Posts Tagged ‘Interactive Fiction’

“Yer PAW!”

4 August, 2015
One of many instances where Rigel's Revenge uses graphics instead of text to

One of many instances where Rigel’s Revenge uses graphics instead of text to “describe” something to the player

I’ve recently been working on a whole load of writing which has just about come to fruition so it’s got me thinkin about another creative project to get my “teeth” “into”. And I’ve decided it’s going to be an IF (Interactive Fiction, a wanky new name for what we used to call “text adventures”) game, one for the Spectrum to be specific, one written with PAW  to be even more specific.

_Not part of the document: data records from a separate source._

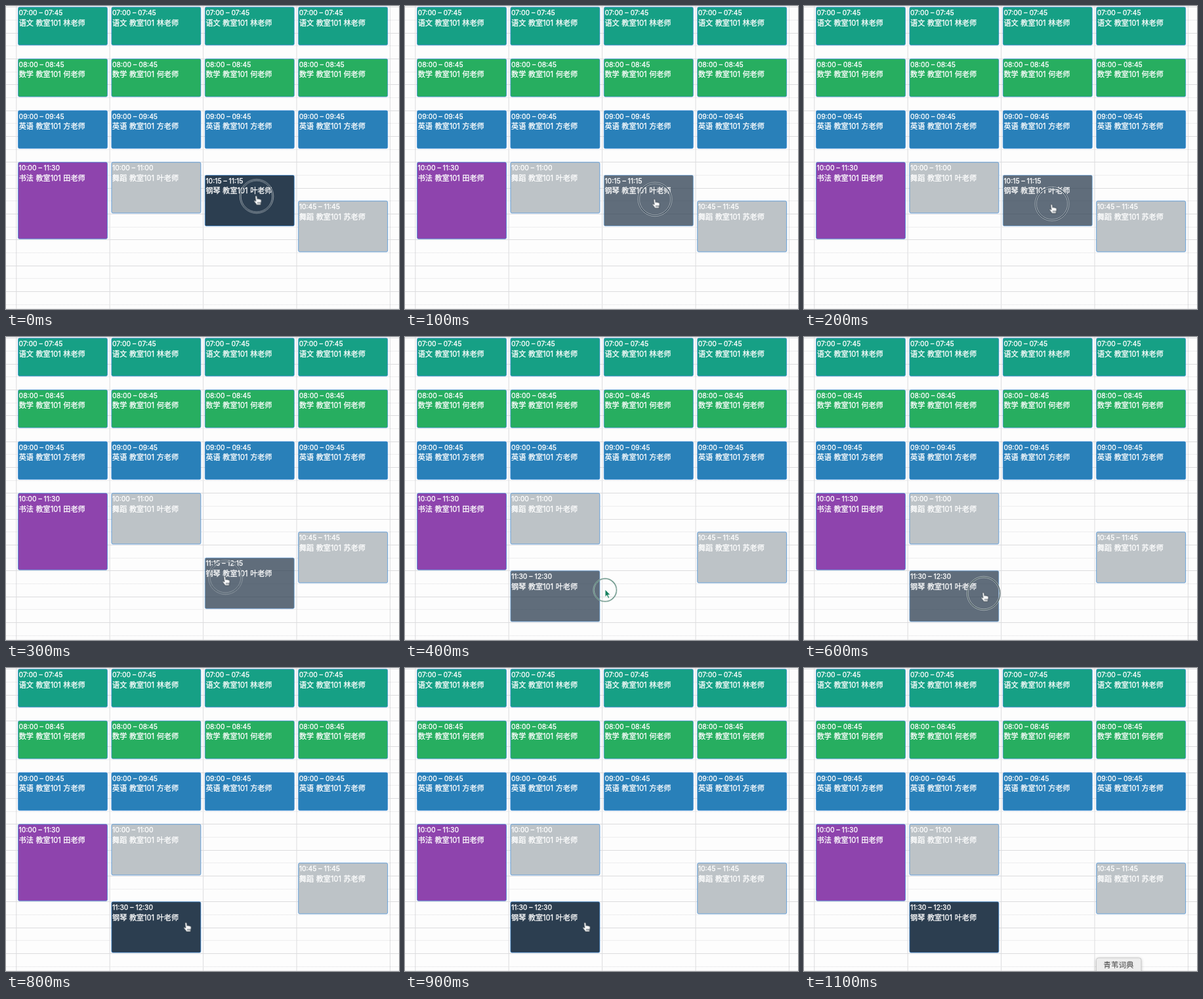
Animation, 599 px wide and 461 px high, one loop 1.2 s. Source, as an HTML page:

```html
<!DOCTYPE html>
<html lang="zh-CN">
<head>
<meta charset="utf-8">
<title>课程表</title>
<style>
  html, body { margin: 0; width: 100%; height: 100%; overflow: hidden; background: #fdfdfd; }
  svg { display: block; width: 599px; height: 461px; }
  text { font-family: Inter, "Noto Sans CJK SC", "Noto Sans CJK", sans-serif; fill: #fff; }
  .card text { stroke: #fff; stroke-width: .3px; }
  .time { font-size: 10.4px; }
  .title { font-size: 11.1px; word-spacing: .5px; }
  .line { stroke: #dcdcde; }
  .dotted { stroke: #dedee0; stroke-dasharray: 1 1; }
  .card rect { stroke: #3788d8; stroke-width: .7px; }

  .start, .over, .drop, .ring, .hand, .arrow, .tip { animation: 1200ms step-end infinite; }
  .start { animation-name: start; }
  .over { animation-name: over; }
  .drop { animation-name: drop; }
  .ring { animation-name: ring; fill: none; }
  .ring circle { vector-effect: non-scaling-stroke; }
  .edge { stroke: #e6e9ea; stroke-width: .7px; stroke-opacity: .8; }
  .hand { animation-name: hand; }
  .arrow { animation-name: arrow; }
  .tip { animation-name: tip; }
  .tip text { font-size: 11.6px; fill: #454545; }
  .tip rect { fill: #ededed; stroke: #c9c9c9; filter: drop-shadow(0 1px 2px #0003); }

  @keyframes start { 0% { opacity: 1 } 8.33% { opacity: .75 } 25%, 100% { opacity: 0 } }
  @keyframes over { 0% { opacity: 0 } 25% { opacity: .75 } 33.33%, 100% { opacity: 0 } }
  @keyframes drop { 0% { opacity: 0 } 33.33% { opacity: .75 } 66.66%, 100% { opacity: 1 } }
  @keyframes ring {
    0% { transform: translate(382px, 289.5px); stroke: #2c3e50; opacity: 1 }
    8.33% { transform: translate(381px, 294px) }
    16.66% { transform: translate(378px, 301px) }
    25% { transform: translate(334.5px, 365.5px) }
    33.33% { transform: translate(305px, 385px) scale(.7); stroke: #2b6b57 }
    41.66% { transform: translate(284px, 388px) scale(.95); stroke: #3f5358 }
    50% { transform: translate(274px, 390px); stroke: #3f5358; opacity: 1 }
    58.33% { transform: translate(275px, 390px); stroke: #3f5358; opacity: .5 }
    66.66%, 100% { transform: translate(275px, 390px); opacity: 0 }
  }
  @keyframes hand {
    0% { transform: translate(384px, 296px); opacity: 1 }
    8.33% { transform: translate(383px, 301px) }
    16.66% { transform: translate(380px, 309px) }
    25% { transform: translate(336px, 371.5px); opacity: 1 }
    33.33% { transform: translate(308px, 391px); opacity: 0 }
    41.66% { transform: translate(286px, 394px); opacity: 1 }
    50% { transform: translate(276px, 396px) }
    58.33% { transform: translate(277px, 395px) }
    66.66% { transform: translate(277px, 394.5px); opacity: 1 }
    83.33%, 100% { transform: translate(277px, 394.5px); opacity: 0 }
  }
  @keyframes arrow {
    0% { transform: translate(305px, 384px); opacity: 0 }
    33.33% { transform: translate(305px, 384px); opacity: 1 }
    41.66% { transform: translate(378px, 436px); opacity: 0 }
    83.33% { transform: translate(378px, 436px); opacity: 1 }
    91.66%, 100% { transform: translate(479px, 475px); opacity: 0 }
  }
  @keyframes tip { 0% { opacity: 0 } 91.66%, 100% { opacity: 1 } }
</style>
</head>
<body>
<svg viewBox="0 0 599 461">
  <g id="grid"></g>
  <g id="cards"></g>
  <g class="ring">
    <circle r="24.8" stroke-width="1.5"/>
    <circle class="edge" r="25.8"/>
    <circle class="edge" r="23.8"/>
  </g>
  <g class="hand" stroke="#26323c" stroke-width=".7" stroke-linejoin="round">
    <g transform="scale(1.1)">
      <path fill="#fff" d="M-3.8-5.4c0-1.6 2.2-1.6 2.5 0l.5 3.4c.5-.9 1.8-.7 2 .2 .6-.7 1.7-.4 1.8.4 .7-.4 1.6 0 1.7.9 .2 1.7-.1 2.8-.7 4.2v2.3h-6.1c-.4-1.8-1.8-2.7-3-4.5 -.9-1.4.6-2.2 1.5-1.2l.7.8z"/>
      <path fill="none" d="M-.3 2v2.5M1.4 2v2.5M3 2v2.5"/>
    </g>
  </g>
  <path class="arrow" d="M0 0v11.5l2.6-2.4 2 4.5 2-.9-2-4.3h3.5z" fill="#17815f" stroke="#fff" stroke-width=".9"/>
  <g class="tip">
    <rect x="445.5" y="441" width="68.5" height="24" rx="3.5"/>
    <text x="479.5" y="456" text-anchor="middle">青苇词典</text>
  </g>
</svg>
<script>
  const TOP = 1.8, HOUR = 78.65, COL = 142.4;
  const colors = {
    语文: '#16a085', 数学: '#27ae60', 英语: '#2980b9',
    书法: '#8e44ad', 舞蹈: '#bdc3c7', 钢琴: '#2c3e50'
  };
  const pad = n => String(n).padStart(2, '0');
  const clock = h => `${pad(Math.floor(h))}:${pad(Math.round(h % 1 * 60))}`;
  const yAt = h => TOP + (h - 7) * HOUR;

  function card(col, from, hours, subject, teacher, cls = '') {
    const x = 18.5 + col * COL, y = yAt(from);
    return `<g class="card ${cls}">
      <rect x="${x}" y="${y}" width="136" height="${hours * HOUR - 1.4}" rx="2" fill="${colors[subject]}"/>
      <text class="time" x="${x + 1.1}" y="${y + 12.4}">${clock(from)} – ${clock(from + hours)}</text>
      <text class="title" x="${x + 1.2}" y="${y + 28}">${subject} 教室101 ${teacher}老师</text>
    </g>`;
  }

  let grid = '<path class="line" d="M0 460.5H599" opacity=".5"/>';
  for (let i = 0; i < 24; i++) {
    const y = Math.floor(yAt(7 + i / 4)) + .5;
    grid += `<path class="${i % 2 ? 'dotted' : 'line'}" d="M0 ${y}H599"/>`;
  }
  for (let i = 0; i < 5; i++) grid += `<path class="line" d="M${15.8 + i * COL} 0V461"/>`;
  document.getElementById('grid').innerHTML = grid;

  let cards = '';
  for (let col = 0; col < 4; col++) {
    cards += card(col, 7, .75, '语文', '林') + card(col, 8, .75, '数学', '何') + card(col, 9, .75, '英语', '方');
  }
  cards += card(0, 10, 1.5, '书法', '田')
    + card(1, 10, 1, '舞蹈', '叶')
    + card(3, 10.75, 1, '舞蹈', '苏')
    + card(2, 10.25, 1, '钢琴', '叶', 'start')
    + card(2, 11.25, 1, '钢琴', '叶', 'over')
    + card(1, 11.5, 1, '钢琴', '叶', 'drop');
  document.getElementById('cards').innerHTML = cards;
</script>
</body>
</html>
```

The route that took me here basically started with me sitting on a train from England playing with Spectaculator on my tablet. One of the games that comes with the full version is Zenobi’s Jekyll and Hyde game. Playing it again (IF games work brilliantly on tablets, btw) reminded me not just that I like IF, but that I like ZX Spectrum IF in particular. There’s something about the chunky display, the likeable “click” noises so many Spectrum IF games have when you type and the weirdly attractive pixel art that appeals to me. The 8-bit era has an interesting history of IF, including the first game I can recall having been given a certificate by the BBFC (CRL’s Dracula, in what felt more like a publicity stunt than anything else, was given a 15 certificate; they later released Jack The Ripper, a game which was given an 18 certificate) and a huge and very active homebrew scene, much of it focused around the aforementioned Zenobi software.

I think my affection for ZX Spectrum IF goes beyond nostalgia, though: one of the main reasons I love Spectrum IF is a game that I got round to playing years after I sold my Spectrum – Rigel’s Revenge.

I’m not sure what it was about this game that grabbed me back when I played it via emulation (on an Amiga 1200!) back in 1996. It might have been the atmospheric setting, might have been the likeably pulpy sci-fi storyline, might have been the excellent use of graphics as description as well as illustration. Whatever it was, I played it for absolutely ages, got past lots of puzzles, reached the second load (in the ’80s, a lot of 8-bit IF needed to be loaded in separate parts to get all of the adventure in there) and promptly got stuck. Maybe I should go back to it and try and do it all again, and complete the bugger this time.

Anyway, the Matty PAWed IF game will probably be in development for months but I’ve a few ideas to build on and it’ll be interesting to see the results, especially if I actually get the damn thing finished unlike far too many of my projects…


21 January, 2009

Back in the days of the ZX Spectrum (which regular readers will have gathered by now was the computer I started-out playing games on) I only remember spending a lot of time on one text adventure. I played others, I remember playing The Hobbit a couple of times and there was another one called Kentilla which involved a lot of fighting with creatures called Urga-mauls one of whom had a “nasty knife” and a sword that magically appeared in your hand when you said it’s name; I also spent a little time with Sherlock, a buggy game based on the famous detective (and which had a character who called you a “bloody snob”, I was shocked!).

Who has a golden eggcup? Alan Sugar, probably.

Who has a golden eggcup? Alan Sugar, probably.

The only text adventure I can recall spending a lot of time with, though, was Quest for the Golden Eggcup, a wonderfully silly fantasy game by some chaps called Smart Egg Software wherein you were sent to the afterlife to retrieve the eggcup of the title. I spent ages on it, found two of the three eggcups needed and only found out where the third one was in the age of the internet when I could finally read a solution (and it was a bugger of a sneaky puzzle too). If we’re going to be honest, it also pretty-much made me love the whole text-adventure genre which is why I returned to it (now being called “interactive fiction”) in the late 1990s.

And the weird thing is, apart from a few modern games, I mostly found myself going back to the old-school stuff. I discovered another Smart Egg game that had passed me by called Rigel’s Revenge and it remains one of my favourite IF games (even though I only got halfway through it) as well as Rainbird’s terrific The Pawn and… Zork

Yes, Zork. Or Dungeon as it’s sometimes called. This crusty old 1979 treasure-hunt game has been bugging me since I first played it in around 1997 and, having emailed the z-code version to a friend who I’m introducing to IF, I thought I’d load it into my interpreter and give it a go…

And I’m hooked all over again. Please, won’t someone give me a hint about that stupid bucket at the bottom of the well, or the cube, or the curtain of light or…argh!

Alternatively, play some of the games I’ve handily provided links to above which seems to be the point of this rather rambling post…

(note: Rigel’s Revenge is in two parts so you need a Spectrum emulator that can save-out data as actual files to play it. Them was the times, I’m afraid. And it’s worth it)